Radio is everywhere, with ~75% of households in developing countries having access to a radio. There are more than 44,000 radio stations worldwide. AM/FM radio counts for 86% of the total time adults aged 25-54 spend listening. Over time, it has become more interactive, with more radio call‐in shows to encourage participation. With the spread of mobile phones, a convergence with radio listening has emerged.
In India, broadcasting began in June 1923 with the Bombay Presidency Radio Club programs. External service started on October 1st, 1939. In 1947 when India became independent, the AIR network had only six stations (Delhi, Mumbai, Calcutta, Chennai, Lucknow, and Tiruchirappalli). All India Radio (AIR), established in 1936, known since 1957 as Akashvani, is India’s national public radio broadcaster. All India Radio is the largest radio network globally and one of the largest broadcasting organisations in the world in terms of the number of languages broadcast and the spectrum of socio-economic and cultural diversity it serves. AIR’s service is delivered through 420 stations across the country, reaching nearly 92% of the country’s area and ~99% of the total population. AIR originates programming in 23 languages and 179 dialects. The use of the word ‘Akashvani’ in the context of Radio was credited to Prof M. V. Gopalaswami from Mysore, who in 1936 set up India’s first private radio station. It was later adopted as All India Radio’s on-air name in 1957. Given its literal meaning in Sanskrit (“Voice from the Sky”), it is more than an appropriate name for the broadcaster. The Vividh Bharati Service was launched in 1957. With the emergence of TV and when the popularity of Radio waning out, FM radio came and gave a rebirth to radio broadcasting. The first FM service began in 1977 in Chennai and has seen extensive expansion during the 1990s. Community Radios local radio stations gave a new dimension to radio broadcasting.
Due to MannKiBaat, I repeatedly see how the Radio can be a great medium to share positivity as well as recognise those who are at the forefront of bringing a qualitative change in the lives of others. I would also like to thank all those who contribute to this programme.Narendra Modi
Prime Minister of India
Reaching out to people is of paramount importance, and Radio plays an important role. The emergence of the internet provides a new impetus to Radio with many options for the communicators and listeners. With mobile on almost everyone’s hand and the internet invasion, it gives new dimensions to the Radio broadcast. It is relatively easy to set up your own “Internet Radio”, which goes beyond the commercial connotation.

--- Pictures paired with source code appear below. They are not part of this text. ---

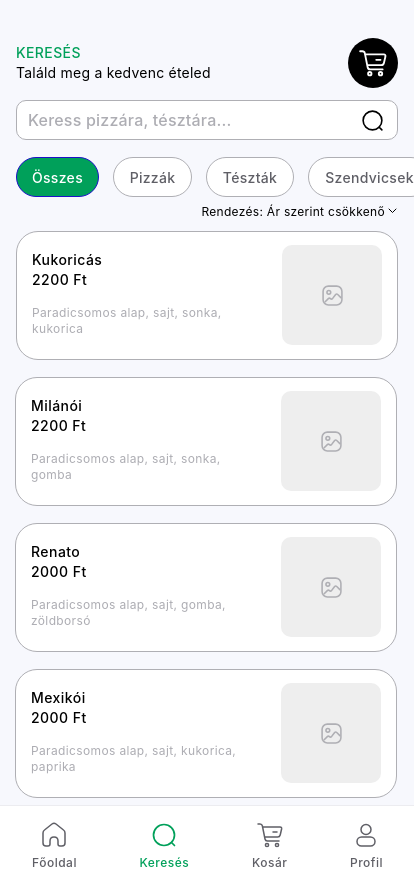
<!DOCTYPE html>
<html lang="hu">
<head>
<meta charset="utf-8">
<title>Keresés</title>
<style>
:root {
  --page: #f7f8fd;
  --surface: #fff;
  --ink: #000;
  --label: #5f5f66;
  --muted: #adadb3;
  --line: #afafb4;
  --green: #00a05a;
  --focus: #1d10c8;
  --thumb: #eee;
}
* { box-sizing: border-box; margin: 0; padding: 0; }
html, body { width: 414px; height: 896px; overflow: hidden; }
body { background: var(--page); color: var(--ink); font-family: Inter, "Open Sans", sans-serif; }
a { color: inherit; text-decoration: none; }
svg { display: block; fill: none; stroke: currentColor; stroke-linecap: round; stroke-linejoin: round; }
.app { position: relative; width: 414px; height: 896px; padding: 38px 16px 0; overflow: hidden; }

.header { display: flex; justify-content: space-between; height: 50px; }
.heading { padding-top: 5px; font-size: 14px; line-height: 20px; }
.heading h1 { font-size: 14px; font-weight: 500; letter-spacing: .4px; color: var(--green); }
.heading p { letter-spacing: .22px; }
.cart-button { display: grid; place-items: center; width: 50px; height: 50px; border-radius: 50%; background: var(--ink); color: var(--surface); }

.search { display: flex; align-items: center; justify-content: space-between; height: 40px; margin-top: 12px; padding: 0 12px 0 11px; border: 1px solid var(--line); border-radius: 10px; background: var(--surface); }
.search p { font-size: 16px; font-weight: 500; letter-spacing: .2px; color: var(--muted); }

.filters { display: flex; gap: 14px; width: 398px; height: 40px; margin-top: 17px; overflow: hidden; }
.chip { flex: none; display: grid; place-items: center; width: var(--w); border: 1.5px solid var(--line); border-radius: 20px; background: var(--surface); color: var(--label); font-size: 14px; font-weight: 500; letter-spacing: .3px; }
.chip.active { border-color: var(--focus); background: var(--green); color: var(--surface); }

.sort { display: flex; justify-content: flex-end; align-items: center; gap: 3px; height: 34px; padding: 0 1px 6px; font-size: 12px; letter-spacing: .3px; white-space: nowrap; }

.menu { display: grid; gap: 17px; list-style: none; }
.dish { display: flex; justify-content: space-between; width: 382px; height: 129px; padding: 13px 15px; border: 1px solid var(--line); border-radius: 22px; background: var(--surface); }
.dish + .dish { margin-left: -1px; }
.details { width: 222px; padding-top: 5px; }
.details h2, .price { font-size: 14px; font-weight: 500; line-height: 20px; letter-spacing: .45px; }
.ingredients { margin-top: 15px; font-size: 12px; line-height: 16px; letter-spacing: .36px; color: var(--muted); }
.thumb { display: grid; place-items: center; width: 100px; height: 100px; border-radius: 10px; background: var(--thumb); color: var(--line); }

.tabs { position: absolute; left: 0; bottom: 0; display: flex; justify-content: space-between; width: 414px; height: 91px; padding: 15px 31px 0 32px; border-top: 1px solid #ececf0; background: var(--surface); }
.tab { display: flex; flex-direction: column; align-items: center; gap: 6px; color: var(--label); font-size: 12px; font-weight: 500; line-height: 16px; letter-spacing: .5px; }
.tab.active { color: var(--green); }
</style>
</head>
<body>
<svg width="0" height="0" style="position:absolute" aria-hidden="true">
  <defs>
    <symbol id="cart" viewBox="0 0 28 28">
      <path d="M2 3h2q2 0 2.400 2l2.600 13q.4 2 2.400 2H23M6.500 6H24q2 0 1.600 2l-1.400 6q-.5 2-2.500 2H8.600M17 11h4"/>
      <circle cx="11" cy="24" r="1.600"/><circle cx="21" cy="24" r="1.600"/>
    </symbol>
    <symbol id="lens" viewBox="0 0 28 28">
      <circle cx="14" cy="14" r="10.500"/><path d="M21.500 21.500l3 3"/>
    </symbol>
    <symbol id="image" viewBox="0 0 22 22">
      <rect x="2" y="2" width="18" height="18" rx="5"/>
      <circle cx="7.500" cy="8" r="1.800"/>
      <path d="M4 17l3-3q1-1 2 0t2 0l3-4q1-1 2 0l3 3"/>
    </symbol>
    <symbol id="home" viewBox="0 0 28 28">
      <path d="M3 12q0-2 1.500-3L12 3q2-1.500 4 0l7.500 6Q25 10 25 12v10q0 3-3 3h-2q-2 0-2-2v-3q0-4-4-4t-4 4v3q0 2-2 2H6q-3 0-3-3z"/>
    </symbol>
    <symbol id="person" viewBox="0 0 28 28">
      <circle cx="14" cy="8.500" r="5"/><rect x="5" y="16" width="18" height="9" rx="4.500"/>
    </symbol>
  </defs>
</svg>

<main class="app">
  <header class="header">
    <div class="heading">
      <h1>KERESÉS</h1>
      <p>Találd meg a kedvenc ételed</p>
    </div>
    <a class="cart-button" href="#" aria-label="Kosár"><svg width="30" height="30" stroke-width="1.700"><use href="#cart"/></svg></a>
  </header>

  <div class="search">
    <p>Keress pizzára, tésztára...</p>
    <svg width="25" height="25" stroke-width="1.800"><use href="#lens"/></svg>
  </div>

  <nav class="filters" aria-label="Kategóriák">
    <a class="chip active" href="#" style="--w:83px">Összes</a>
    <a class="chip" href="#" style="--w:79px">Pizzák</a>
    <a class="chip" href="#" style="--w:88px">Tészták</a>
    <a class="chip" href="#" style="--w:123px">Szendvicsek</a>
  </nav>

  <a class="sort" href="#">Rendezés: Ár szerint csökkenő
    <svg width="9" height="6" viewBox="0 0 9 6"><path d="M1 1l3.500 3.500L8 1"/></svg>
  </a>

  <ul class="menu">
    <li class="dish">
      <div class="details">
        <h2>Kukoricás</h2>
        <p class="price">2200 Ft</p>
        <p class="ingredients">Paradicsomos alap, sajt, sonka, kukorica</p>
      </div>
      <div class="thumb"><svg width="23" height="23" stroke-width="1.500"><use href="#image"/></svg></div>
    </li>
    <li class="dish">
      <div class="details">
        <h2>Milánói</h2>
        <p class="price">2200 Ft</p>
        <p class="ingredients">Paradicsomos alap, sajt, sonka, gomba</p>
      </div>
      <div class="thumb"><svg width="23" height="23" stroke-width="1.500"><use href="#image"/></svg></div>
    </li>
    <li class="dish">
      <div class="details">
        <h2>Renato</h2>
        <p class="price">2000 Ft</p>
        <p class="ingredients">Paradicsomos alap, sajt, gomba, zöldborsó</p>
      </div>
      <div class="thumb"><svg width="23" height="23" stroke-width="1.500"><use href="#image"/></svg></div>
    </li>
    <li class="dish">
      <div class="details">
        <h2>Mexikói</h2>
        <p class="price">2000 Ft</p>
        <p class="ingredients">Paradicsomos alap, sajt, kukorica, paprika</p>
      </div>
      <div class="thumb"><svg width="23" height="23" stroke-width="1.500"><use href="#image"/></svg></div>
    </li>
  </ul>

  <nav class="tabs" aria-label="Fő menü">
    <a class="tab" href="#"><svg width="28" height="28" stroke-width="1.500"><use href="#home"/></svg>Főoldal</a>
    <a class="tab active" href="#"><svg width="28" height="28" stroke-width="1.700"><use href="#lens"/></svg>Keresés</a>
    <a class="tab" href="#"><svg width="28" height="28" stroke-width="1.500"><use href="#cart"/></svg>Kosár</a>
    <a class="tab" href="#"><svg width="28" height="28" stroke-width="1.500"><use href="#person"/></svg>Profil</a>
  </nav>
</main>
</body>
</html>
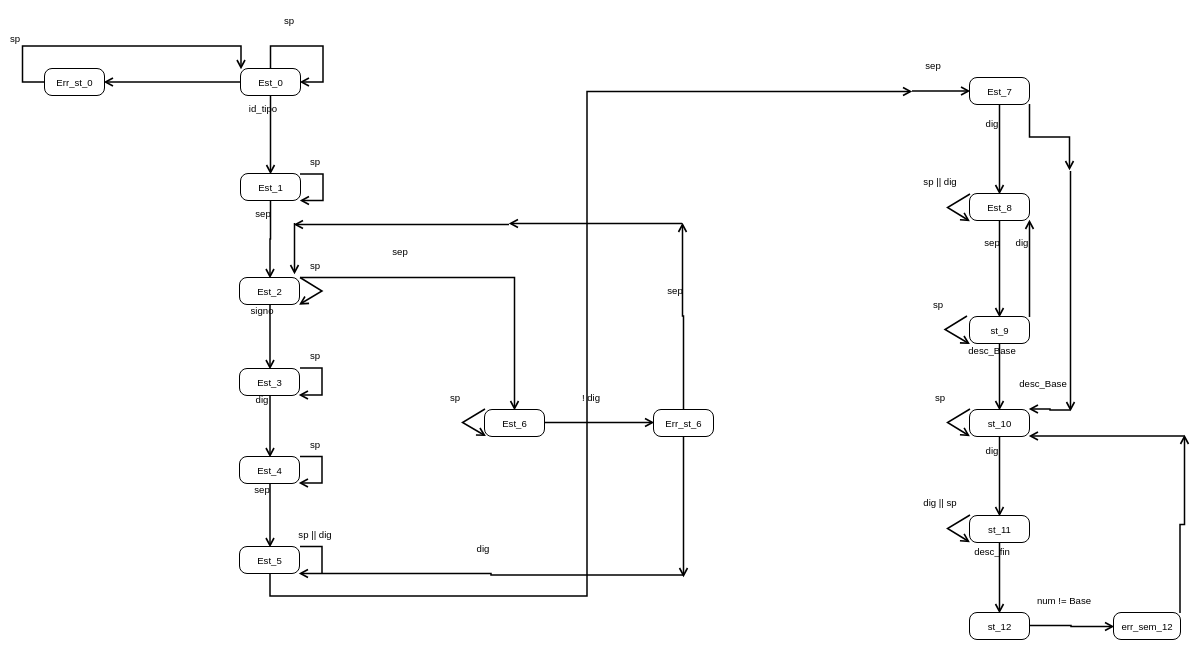
<!DOCTYPE html>
<html lang="es">
<head>
<meta charset="utf-8">
<title>Diagrama de estados</title>
<style>
:root { --paper: #fff; --ink: #000; }
* { box-sizing: border-box; }
html, body { margin: 0; background: var(--paper); }
.diagram {
  position: relative; width: 1200px; height: 653px; overflow: hidden;
  background: var(--paper); color: var(--ink);
  font: 9.6px/12px "Liberation Sans", Arial, sans-serif;
}
.transitions { position: absolute; left: 0; top: 0; fill: none; stroke: var(--ink); stroke-width: 1.5; }
.transitions .arrow { marker-end: url(#head); }
.state {
  position: absolute; left: var(--x); top: var(--y); width: 61px; height: 28px;
  display: flex; align-items: center; justify-content: center; padding-top: 2px;
  border: 1.6px solid var(--ink); border-radius: 8px; background: var(--paper); white-space: nowrap;
}
.state.wide { width: 68px; }
.label {
  position: absolute; left: var(--x); top: var(--y);
  transform: translate(-50%, -50%); white-space: nowrap;
}
</style>
</head>
<body>
<main class="diagram">
  <svg class="transitions" width="1200" height="653" viewBox="0 0 1200 653" aria-hidden="true">
    <defs>
      <marker id="head" markerUnits="userSpaceOnUse" markerWidth="12" markerHeight="12" refX="9" refY="6" orient="auto">
        <path d="M2 2L9.5 6L2 10" fill="none" stroke="#000" stroke-width="1.6"/>
      </marker>
    </defs>
    <g class="arrow-group">
      <!-- Est_0 and its error state -->
      <path class="arrow" d="M241 82H106"/>
      <path class="arrow" d="M45 82H22.5V46H241V67"/>
      <path class="arrow" d="M270.5 68V46H323V82H302"/>
      <path class="arrow" d="M270.5 96V172"/>
      <!-- Est_1 to Est_5 -->
      <path class="arrow" d="M300 174H323V200.5H302"/>
      <path class="arrow" d="M270.5 201V239H270V276"/>
      <path class="arrow" d="M300 277.5L322 291L301 303.5"/>
      <path class="arrow" d="M270 304V367"/>
      <path class="arrow" d="M300 368H322V395H301"/>
      <path class="arrow" d="M270 395V455"/>
      <path class="arrow" d="M300 456.5H322V483H301"/>
      <path class="arrow" d="M270 483V545"/>
      <path d="M300 546.5H322V573"/>
      <!-- Est_6 and its error state -->
      <path class="arrow" d="M300 277.5H514.5V408"/>
      <path class="arrow" d="M485 409L462.5 422.5L484 435"/>
      <path class="arrow" d="M545 422.5H652"/>
      <path class="arrow" d="M683.5 409V316H682.5V225"/>
      <path class="arrow" d="M682 223.5H511"/>
      <path class="arrow" d="M509 224.5H296"/>
      <path class="arrow" d="M294.5 223V272"/>
      <path class="arrow" d="M683.5 436V575"/>
      <path class="arrow" d="M683 575H491V573.5H301"/>
      <!-- Est_5 to Est_7 -->
      <path class="arrow" d="M270 573V596H587V91.5H910"/>
      <path class="arrow" d="M912 91H968"/>
      <!-- Est_7 to st_10 -->
      <path class="arrow" d="M999.5 104V192"/>
      <path class="arrow" d="M1029.5 104V137H1069.5V168"/>
      <path class="arrow" d="M1070.5 171V409"/>
      <path class="arrow" d="M1070 410H1050V409H1031"/>
      <path class="arrow" d="M970 194L947.5 207.5L968 220"/>
      <path class="arrow" d="M999.5 221V315"/>
      <path class="arrow" d="M1029.5 317V222"/>
      <path class="arrow" d="M967 316L945 329.5L968 343"/>
      <path class="arrow" d="M999.5 344V408"/>
      <path class="arrow" d="M970 409L947.5 422.5L968 435"/>
      <!-- st_10 to st_12 and its error state -->
      <path class="arrow" d="M999.5 436V514"/>
      <path class="arrow" d="M970 515L947.5 528.5L968 541"/>
      <path class="arrow" d="M999.5 542V611"/>
      <path class="arrow" d="M1029 625.5H1071V626.5H1112"/>
      <path class="arrow" d="M1180 613V524.5H1184.5V437"/>
      <path class="arrow" d="M1184 436H1031"/>
    </g>
  </svg>

  <div class="state" style="--x:44px;--y:68px">Err_st_0</div>
  <div class="state" style="--x:240px;--y:68px">Est_0</div>
  <div class="state" style="--x:240px;--y:173px">Est_1</div>
  <div class="state" style="--x:239px;--y:277px">Est_2</div>
  <div class="state" style="--x:239px;--y:368px">Est_3</div>
  <div class="state" style="--x:239px;--y:456px">Est_4</div>
  <div class="state" style="--x:239px;--y:546px">Est_5</div>
  <div class="state" style="--x:484px;--y:409px">Est_6</div>
  <div class="state" style="--x:653px;--y:409px">Err_st_6</div>
  <div class="state" style="--x:969px;--y:77px">Est_7</div>
  <div class="state" style="--x:969px;--y:193px">Est_8</div>
  <div class="state" style="--x:969px;--y:316px">st_9</div>
  <div class="state" style="--x:969px;--y:409px">st_10</div>
  <div class="state" style="--x:969px;--y:515px">st_11</div>
  <div class="state" style="--x:969px;--y:612px">st_12</div>
  <div class="state wide" style="--x:1113px;--y:612px">err_sem_12</div>

  <span class="label" style="--x:15px;--y:39px">sp</span>
  <span class="label" style="--x:289px;--y:21px">sp</span>
  <span class="label" style="--x:263px;--y:109px">id_tipo</span>
  <span class="label" style="--x:315px;--y:162px">sp</span>
  <span class="label" style="--x:263px;--y:214px">sep</span>
  <span class="label" style="--x:315px;--y:266px">sp</span>
  <span class="label" style="--x:400px;--y:252px">sep</span>
  <span class="label" style="--x:262px;--y:311px">signo</span>
  <span class="label" style="--x:315px;--y:356px">sp</span>
  <span class="label" style="--x:262px;--y:400px">dig</span>
  <span class="label" style="--x:315px;--y:445px">sp</span>
  <span class="label" style="--x:262px;--y:490px">sep</span>
  <span class="label" style="--x:315px;--y:535px">sp || dig</span>
  <span class="label" style="--x:483px;--y:549px">dig</span>
  <span class="label" style="--x:455px;--y:398px">sp</span>
  <span class="label" style="--x:591px;--y:398px">! dig</span>
  <span class="label" style="--x:675px;--y:291px">sep</span>
  <span class="label" style="--x:933px;--y:66px">sep</span>
  <span class="label" style="--x:992px;--y:124px">dig</span>
  <span class="label" style="--x:940px;--y:182px">sp || dig</span>
  <span class="label" style="--x:992px;--y:243px">sep</span>
  <span class="label" style="--x:1022px;--y:243px">dig</span>
  <span class="label" style="--x:938px;--y:305px">sp</span>
  <span class="label" style="--x:992px;--y:351px">desc_Base</span>
  <span class="label" style="--x:1043px;--y:384px">desc_Base</span>
  <span class="label" style="--x:940px;--y:398px">sp</span>
  <span class="label" style="--x:992px;--y:451px">dig</span>
  <span class="label" style="--x:940px;--y:503px">dig || sp</span>
  <span class="label" style="--x:992px;--y:552px">desc_fin</span>
  <span class="label" style="--x:1064px;--y:601px">num != Base</span>
</main>
</body>
</html>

The trust in radio journalism can be sustained by producing independent and high-quality content based on verifiable information. Public interest should be paramount. Radio stations’ economic survival and ability to attract and retain the listeners base is a challenge to be addressed. Ensuring the viability and competitiveness of the radio stations are the challenges to be addressed. Humans always aspired to find avenues to communicate, and Radio is doing yeomen service to humankind. As the world changes, so do Radio. It evolved, adapted, innovated, and continue to connect. Let us celebrate the power of Radio to reflect and promote diversity in all its forms.
The ToonLogs posted on the theme earlier can be accessed at: